My students tend to have a hard time wrapping their heads around the idea of using a scale to visualise political alignment. They need to know about political scales for new- (post-materialistic) and old-politics (materialistic) and ideology.
I decided that it might help if they build the scale themself instead of just looking at it in a book or me drawing it on the board. So I got them to make a living graph out of sticky-notes on their tables. They get to talk about their placements and get textile input to help them remember it. I always try to create lessons where it is the students who are active rather than me.
- Divide the class into pairs and give them a stack of sticky-notes
- Get them to write all the party letters/names on the notes
- Explain how the students are sorting the parties and get them to put the sticky-notes on a scale – for instance with the most socialist party on the left and the liberal on the right on their table. (They are not allowed to look up the placement in the book).*
- Let them compare with the group next to them and/or check their ordering.
- Afterward they would get a different sorting criteria.
* We had read about and talked about the political parties beforehand so this was both a review of that material and teached the new concept of the scale.
Taking it further
After they sorted the political parties on old-politics left/right and by new-politics left/right scala, they made a coordinate system out of their sticky-notes. We talked about the fact that some parties are quite liberal while being quite post-materialist leftish. We used that to talk about which political issues that was most important today and to talk about why there are no old-left/new-right parties and about what such a party would stand for.
I think this would work really well as a visualisation of political opinions on a number of different subjects.
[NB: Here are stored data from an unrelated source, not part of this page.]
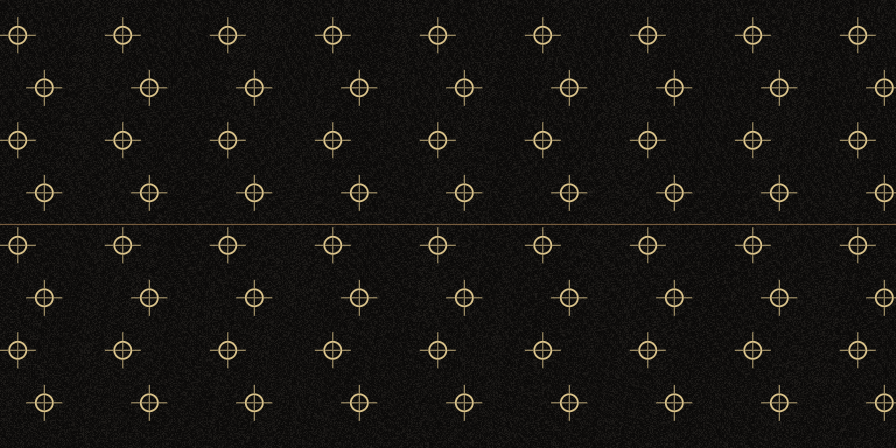
Give the GLSL for this pattern, as a WebGL 2 fragment shader.

```glsl
#version 300 es
precision highp float;
// Staggered gold ring-and-cross marks on grainy black, split by a thin copper rule.

uniform vec2 u_resolution;
out vec4 fragColor;

// Lengths are fractions of the canvas height
const float COLUMN_STEP   = 0.234375;
const float ROW_STEP      = 0.1171875;
const float ROW_SHIFT     = 0.0592;               // offset of every second row
const vec2  FIRST_MARK    = vec2(0.0397, 0.0788); // from the upper left
const float LAST_ROW      = 7.0;
const float RING_RADIUS   = 0.0190;
const float RING_HALF     = 0.0021;
const float ARM_LENGTH    = 0.0400;
const float ARM_HALF      = 0.0013;
const float ARM_OPACITY   = 0.75;
const float RULE_HEIGHT   = 0.4990;
const float RULE_HALF     = 0.0013;
const float RULE_OPACITY  = 0.75;
const float GRAIN_CELLS   = 384.0;                // per canvas height
const float GRAIN_STRENGTH = 0.085;

const vec3 BLACK  = vec3(0.040, 0.036, 0.033);
const vec3 GRAIN  = vec3(1.00, 0.95, 0.88);
const vec3 GOLD   = vec3(0.85, 0.76, 0.54);
const vec3 COPPER = vec3(0.60, 0.46, 0.30);

float hash(vec2 p) {
    return fract(sin(dot(p, vec2(12.9898, 78.233))) * 43758.5453);
}

// Coverage of a shape from its signed distance
float fill(float d, float pixel) {
    return clamp(0.5 - d / pixel, 0.0, 1.0);
}

float boxDistance(vec2 p, vec2 halfSize) {
    vec2 q = abs(p) - halfSize;
    return length(max(q, 0.0)) + min(max(q.x, q.y), 0.0);
}

// Position relative to the nearest mark of the staggered grid
vec2 markSpace(vec2 p) {
    vec2 q = vec2(p.x, 1.0 - p.y) - FIRST_MARK;
    float row = clamp(floor(q.y / ROW_STEP + 0.5), 0.0, LAST_ROW);
    q.x -= ROW_SHIFT * mod(row, 2.0);
    q.x -= COLUMN_STEP * floor(q.x / COLUMN_STEP + 0.5);
    q.y -= ROW_STEP * row;
    return q;
}

void main() {
    float pixel = 1.0 / u_resolution.y;
    vec2 p = gl_FragCoord.xy * pixel;

    // Grain, weighted towards the dark end
    float speck = hash(floor(p * GRAIN_CELLS));
    vec3 color = BLACK + GRAIN * GRAIN_STRENGTH * speck * speck;

    // Rule across the middle
    float rule = fill(abs(p.y - RULE_HEIGHT) - RULE_HALF, pixel);
    color = mix(color, COPPER, rule * RULE_OPACITY);

    // Crossed arms, then the ring over them
    vec2 q = markSpace(p);
    float arms = max(fill(boxDistance(q, vec2(ARM_LENGTH, ARM_HALF)), pixel),
                     fill(boxDistance(q, vec2(ARM_HALF, ARM_LENGTH)), pixel));
    float ring = fill(abs(length(q) - RING_RADIUS) - RING_HALF, pixel);
    color = mix(color, GOLD, max(arms * ARM_OPACITY, ring));

    fragColor = vec4(color, 1.0);
}
```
For instance the different political parties opinion on EU. Or a number of political commentators’ opinions.
For more on the subject of living graphs read Russel Tarr’s article.